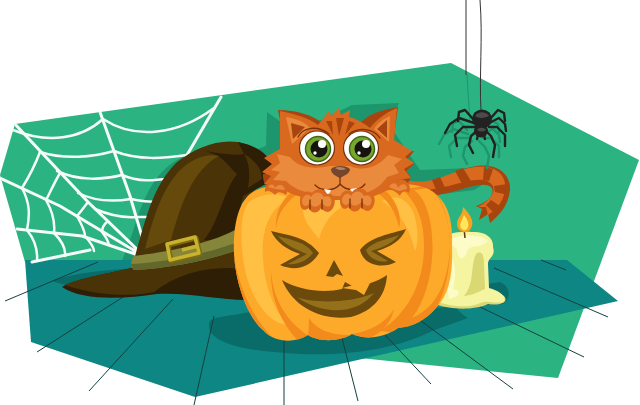
<!DOCTYPE html>
<html lang="en">
<head>
<meta charset="utf-8">
<title>Halloween kitten</title>
<style>
:root{--wall:#2bb382;--wall-shade:#1d966e;--floor:#0e8784;--floor-shade:#0a6c69;--hat:#4a3306;--hat-dark:#2f1e06;--hat-light:#654a0c;--band:#85863a;--gold:#c9b22c;--pumpkin:#fdaa2b;--pumpkin-light:#ffc043;--pumpkin-dark:#f28a1c;--carve:#6b4a0c;--carve-light:#94701a;--fur:#d9691e;--fur-light:#ea8a3c;--fur-dark:#a8450f;--wax:#f5f4a0;--wax-light:#fdfcc8;--wax-dark:#d9d873;--ink:#222}
html,body{margin:0;background:#fff;overflow:hidden}
svg{display:block;width:640px;height:405px}
.wall{fill:var(--wall)}.wall-shade{fill:var(--wall-shade)}
.floor{fill:var(--floor)}.floor-shade{fill:var(--floor-shade)}
.boards{fill:none;stroke:#163f40;stroke-width:1}
.web{fill:none;stroke:#f4fbf8;stroke-width:3;stroke-linecap:round;stroke-linejoin:round}
.hat{fill:var(--hat)}.hat-dark{fill:var(--hat-dark)}.hat-light{fill:var(--hat-light)}
.band{fill:var(--band)}
.pumpkin{fill:var(--pumpkin)}.pumpkin-light{fill:var(--pumpkin-light)}.pumpkin-dark{fill:var(--pumpkin-dark)}
.carve{fill:var(--carve)}.carve-light{fill:var(--carve-light)}
.fur{fill:var(--fur)}.fur-light{fill:var(--fur-light)}.fur-dark{fill:var(--fur-dark)}
.wax{fill:var(--wax)}.wax-light{fill:var(--wax-light)}.wax-dark{fill:var(--wax-dark)}
.line{fill:none;stroke:#7a300a;stroke-width:1.3;stroke-linecap:round}
.legs{fill:none;stroke-width:2.4;stroke-linecap:round;stroke-linejoin:round}
</style>
</head>
<body>
<svg viewBox="0 0 640 405" role="img" aria-label="Orange kitten on a carved pumpkin with a witch hat, a candle, a spider and a cobweb">
<defs>
<clipPath id="wall-area"><polygon points="15,124 451,63 639,160 558,378 340,356 25,262 0,175"/></clipPath>
<clipPath id="pumpkin-area"><path id="pumpkin-shape" d="M250 194C262 184 288 183 304 190C320 184 360 184 376 191C392 182 418 182 433 192C449 203 453 222 452 246C453 272 450 294 436 308C426 320 412 327 398 328C384 338 366 340 352 334C340 342 318 342 308 335C294 344 274 342 264 331C249 319 236 287 234 254C233 226 238 204 250 194Z"/></clipPath>
<g id="spider-legs">
<path d="M473 119L465 110L459 112L458 121M474 123L459 118L450 124L445 133M475 127L463 127L455 135L457 146M478 130L471 136L469 145L473 153"/>
<path d="M490 119L498 110L504 113L505 121M489 123L499 118L505 124L506 131M489 127L497 127L505 135L505 146M485 130L491 136L495 145L493 157"/>
</g>
<g id="eye">
<ellipse rx="17.5" ry="17" fill="#fff" stroke="#763009" stroke-width="1.2"/>
<circle cx="1" cy="1" r="12.5" fill="#78a82b"/>
<circle cx="1" cy="1" r="12.5" fill="none" stroke="#42661b" stroke-width="1.5"/>
<circle cx="2" cy="1" r="8.5" fill="#15140e"/>
<circle cx="5" cy="-4" r="4" fill="#fff"/>
<circle cx="-2" cy="5" r="1.7" fill="#fff"/>
</g>
<g id="paw">
<path class="fur" d="M-17 3C-18-6-10-10-5-6C0-12 8-10 10-5C17-7 20 2 16 9C12 16 6 12 4 9C1 15-6 15-8 9C-13 13-17 10-17 3Z"/>
<path class="fur-light" d="M-15 2C-14-5-8-6-6-2C-2-9 5-7 7-2C13-5 17 2 13 7C10 9 6 6 5 3C1 9-5 9-7 4C-11 9-15 7-15 2Z"/>
<path class="line" d="M-7 1L-7 10M5 1L5 10"/>
</g>
</defs>

<g id="room">
<polygon class="wall" points="15,124 451,63 639,160 558,378 340,356 25,262 0,175"/>
<g class="wall-shade" clip-path="url(#wall-area)">
<path d="M121 262C137 230 139 193 166 168C187 150 209 151 238 156L266 146L267 112L281 122L300 130L352 105L399 103L390 126L420 170L470 168L490 180L474 190L410 198L410 262Z"/>
</g>
<polygon class="floor" points="25,260 567,260 618,301 195,397 31,342"/>
<path class="floor-shade" d="M52 281C76 272 116 268 160 268L250 264L250 312C212 319 206 316 210 331C220 348 262 352 300 354C352 356 399 348 432 331L468 318C453 309 452 298 448 290L500 282C510 286 512 298 503 304L416 309L240 300L165 291C122 294 82 291 52 281Z"/>
</g>

<g id="cobweb" class="web" clip-path="url(#wall-area)">
<path d="M13 122L88 202L146 258M100 112L130 196L148 257M221 97L187 155L138 258M0 178L60 206L140 254M17 229L82 236L138 255M32 262L90 250"/>
<path stroke-width="2.5" d="M13 130C48 144 81 139 103 119C135 140 178 135 214 108M40 152C65 160 93 157 114 151C139 161 165 158 187 155M57 171C78 181 103 180 122 175C140 183 157 180 173 178M78 193C94 201 112 202 131 199C143 202 151 202 162 202M95 209C109 215 122 218 136 217L154 217"/>
<path stroke-width="2.5" d="M40 152C34 168 27 180 22 188C30 203 30 215 27 230C35 240 38 249 37 261M60 173C53 185 49 195 46 200C54 214 55 224 54 233C62 241 66 249 65 256M88 202C82 210 79 214 77 216C82 225 85 231 85 236C91 243 94 247 94 251M108 221C103 225 102 229 102 232C106 237 108 240 109 245"/>
</g>

<g id="floorboards" class="boards">
<path d="M5 301L98 262M37 352L134 290M89 391L173 299M194 405L214 316M284 405V333M358 401L340 330M431 384L372 321M513 389L413 315M584 357L451 293M608 317L494 268M541 260L566 270"/>
</g>

<g id="witch-hat">
<path class="hat-dark" d="M62 287C75 279 98 276 131 268L233 247L252 300C222 301 190 292 157 294C124 299 82 301 62 287Z"/>
<path class="hat" d="M65 285C91 274 122 272 142 265L238 251L241 269C211 265 178 273 154 292C126 298 91 294 65 285Z"/>
<path class="hat" d="M134 260C145 222 152 187 176 163C194 148 217 139 238 142C253 146 262 151 269 160L260 185L240 205L234 246L142 270Z"/>
<path class="hat-dark" d="M238 142C257 146 267 153 273 166L266 184L243 196L234 243L204 240C220 220 222 194 237 174C228 166 224 156 205 151C219 153 233 156 244 154Z"/>
<path class="hat-light" d="M145 249C153 219 160 193 179 171C192 158 207 153 219 156C193 170 181 203 171 240Z"/>
<path class="hat" d="M244 154C255 160 262 169 262 179L248 188C250 175 250 164 244 154Z"/>
<path class="band" d="M134 256C166 252 206 245 235 230L235 251C205 261 171 268 134 270C130 265 131 260 134 256Z"/>
<path fill="#62682c" d="M131 264C169 262 208 253 235 243V251C205 261 171 268 134 270Z"/>
<path fill="none" stroke="#7b6b12" stroke-width="5" stroke-linejoin="round" d="M168 245L196 238L200 254L171 261Z"/>
<path fill="none" stroke="#c9b22c" stroke-width="3.4" stroke-linejoin="round" d="M167 244L195 237L199 253L170 260ZM182 250L198 246"/>
</g>

<g id="candle">
<path class="wax-dark" d="M438 294C455 286 490 286 504 296C510 303 498 306 488 304C473 311 449 309 438 305Z"/>
<path class="wax" d="M439 243C443 233 459 231 472 232C484 231 494 237 493 247C496 257 488 257 488 264L489 288C501 291 508 298 503 302C493 304 487 299 478 304C465 309 447 305 438 302Z"/>
<path class="wax-light" d="M450 240C461 233 484 235 488 241C480 249 470 244 467 251C465 261 458 261 457 250C455 246 451 246 450 240Z"/>
<path class="wax-dark" d="M476 254C482 250 484 255 484 264L485 289C478 292 473 295 464 296C475 283 470 267 476 254Z"/>
<path class="wax-light" d="M451 256C456 266 456 278 453 289C463 291 459 297 449 299L446 275Z"/>
<path d="M465 238L464 228" fill="none" stroke="#553c12" stroke-width="1.5"/>
<path fill="#f4a322" d="M463 207C472 216 475 223 470 230C465 235 457 231 457 224C457 217 463 215 463 207Z"/>
<path fill="#ffe75b" d="M464 215C469 221 470 227 466 230C461 231 459 226 461 222Z"/>
</g>

<g id="kitten-body">
<path class="fur-dark" d="M405 184C435 190 451 169 477 166C497 163 511 174 510 190C508 207 499 215 490 223L488 214L479 220L482 209L476 206C488 202 496 194 491 187C479 178 453 198 407 198Z"/>
<path class="fur" d="M405 180C435 187 449 170 476 167C497 165 507 176 505 190C503 204 494 211 488 215L486 207L478 207C492 200 500 187 487 181C470 175 448 192 405 191Z"/>
<path class="fur-dark" d="M432 180L440 177L446 190L437 192ZM455 171L463 168L471 181L462 184ZM484 167L493 169L489 181L483 180ZM507 184L508 195L495 192L494 186ZM500 206L495 214L486 205L491 200Z"/>
<path class="fur-dark" d="M390 150L414 151L407 160L414 164L406 171L411 177L406 187C403 205 380 207 352 204L300 203C275 202 262 187 263 174Z"/>
</g>

<g id="pumpkin">
<use href="#pumpkin-shape" class="pumpkin"/>
<g clip-path="url(#pumpkin-area)">
<path class="pumpkin-dark" d="M428 186C459 206 455 290 430 316C415 332 396 334 380 331C410 312 424 280 424 246C424 220 417 203 402 189Z"/>
<path class="pumpkin" d="M414 190C438 206 440 282 412 318C432 309 448 290 450 246C450 218 441 198 430 188Z"/>
<path class="pumpkin-light" d="M248 203C261 192 280 192 292 199C269 205 261 232 263 258C264 284 273 308 287 325C265 323 247 291 243 258C240 232 241 215 248 203Z"/>
<path class="pumpkin-light" d="M305 200C320 192 352 194 366 200C340 203 326 215 319 239C309 226 299 217 305 200ZM382 201C396 193 408 199 414 214C419 231 418 244 415 251C410 229 401 213 382 201Z"/>
<path class="pumpkin-dark" d="M302 191C285 202 278 213 276 229C275 211 282 198 296 189ZM375 191C387 199 396 211 399 228C403 212 393 196 382 188ZM271 271C273 300 287 322 310 337L300 342C281 325 270 296 271 271ZM309 318C316 329 329 335 350 335L350 342H308ZM352 334C369 331 385 324 394 309C391 325 379 336 361 341ZM234 258C241 292 253 319 276 341L258 335L230 280Z"/>
</g>
<path class="carve" d="M271 231C288 235 307 237 319 253C311 267 296 272 280 265L300 254C287 250 276 242 271 231ZM406 229C391 234 371 236 360 250C364 266 383 269 396 262L377 251C390 247 401 241 406 229ZM334 260L343 276L337 274L333 277L326 276Z"/>
<path class="carve-light" d="M278 236C291 240 306 242 313 253C306 262 296 265 288 264L307 254C295 249 285 245 278 236ZM399 235C389 239 373 241 366 250C369 259 380 263 388 261L371 251C384 247 393 243 399 235Z"/>
<path class="carve" d="M282 280C300 291 325 293 342 289L345 282L354 287C367 285 378 281 387 275C386 295 374 311 351 317C321 321 293 307 282 280Z"/>
<path class="carve-light" d="M297 297C310 303 350 304 374 293C366 303 355 309 341 310C325 311 309 306 297 297Z"/>
<path class="pumpkin" d="M342 288L354 285L370 283L364 295L356 290Z"/>
</g>

<g id="kitten-head">
<path class="fur-dark" d="M278 110C297 110 312 115 324 124L286 151ZM398 107C382 110 371 113 361 122L392 151Z"/>
<path class="fur" d="M280 111C295 114 309 118 318 125L329 111L331 116L339 108L341 115L350 110L349 117C357 119 364 123 370 128C376 120 385 113 397 108L394 140L412 151L405 157L414 163L404 169L411 178L398 180C387 195 365 201 340 200C310 201 288 196 279 185L264 184L271 176L262 172L272 164L264 158L280 149Z"/>
<path class="fur-light" d="M286 117C297 119 305 122 310 128L292 144ZM390 116C383 119 378 123 374 129L389 142Z"/>
<path class="fur-dark" d="M291 123L305 127L293 139ZM387 120L377 129L387 138Z"/>
<path class="fur-light" d="M277 154L290 157C299 169 317 169 329 166L350 166C364 172 378 167 388 155L402 159L394 165L399 173L387 177C378 191 363 196 341 196C314 196 295 191 286 181L273 180L280 172L271 170L280 163Z"/>
<path class="fur-dark" d="M336 118L339 136L344 118ZM326 121L333 135L332 121ZM349 121L345 135L355 123Z"/>
<use href="#eye" x="317" y="148"/>
<use href="#eye" x="361" y="148"/>
<path class="line" d="M298 137C303 127 318 125 329 134M349 134C359 127 373 128 380 138"/>
<path class="fur-light" d="M340 169C328 169 316 180 317 188C326 194 335 191 340 186C347 192 360 192 363 185C360 177 350 169 340 169Z"/>
<path fill="#74472d" d="M331 169C335 165 346 165 350 169C350 174 343 176 340 178C336 176 331 174 331 169Z"/>
<path fill="#b48267" d="M335 168C339 166 343 167 346 169C342 171 338 170 335 168Z"/>
<path class="line" d="M340 177V184C335 191 322 192 315 185M340 184C347 192 360 191 365 184"/>
<path fill="#fff" d="M324 189L328 196L331 190ZM350 189L354 195L357 188Z"/>
</g>

<g id="paws">
<use href="#paw" x="317" y="199"/>
<use href="#paw" x="357" y="198"/>
<path class="fur" d="M265 192C264 185 270 180 276 183C284 179 291 187 286 195C281 192 278 191 275 195C271 191 268 190 265 192ZM386 191C384 182 391 177 397 181C404 176 413 185 409 193C405 190 401 192 400 196C395 190 390 189 386 191Z"/>
<path class="fur-light" d="M268 187C271 183 274 184 275 188C279 183 284 185 285 190L276 189ZM389 187C393 181 397 183 398 188C402 182 407 184 407 189L399 191Z"/>
</g>

<g id="spider">
<use href="#spider-legs" class="legs" stroke="#1d966e" x="-6" y="11"/>
<path fill="none" stroke="#1d966e" stroke-width="1" d="M467 75L470 123"/>
<path fill="none" stroke="#333" stroke-width="1" d="M466 0V75M480 0C483 38 479 75 481 111"/>
<use href="#spider-legs" class="legs" stroke="#222"/>
<ellipse cx="482" cy="119" rx="10" ry="9.5" fill="#222"/>
<ellipse cx="481" cy="131" rx="7" ry="6.5" fill="#222"/>
<path fill="#4b4b4b" d="M475 116C478 111 486 111 489 116C485 118 479 119 475 116ZM477 130C479 127 484 127 486 130C483 132 480 132 477 130Z"/>
<path class="legs" stroke="#222" d="M478 135L477 139M484 135L485 139"/>
</g>
</svg>
</body>
</html>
☆ ☆ ☆ ☆
Task details = Which lines above hold the string "spider"? Show each of them.

Exercise output =
<svg viewBox="0 0 640 405" role="img" aria-label="Orange kitten on a carved pumpkin with a witch hat, a candle, a spider and a cobweb">
<g id="spider-legs">
<g id="spider">
<use href="#spider-legs" class="legs" stroke="#1d966e" x="-6" y="11"/>
<use href="#spider-legs" class="legs" stroke="#222"/>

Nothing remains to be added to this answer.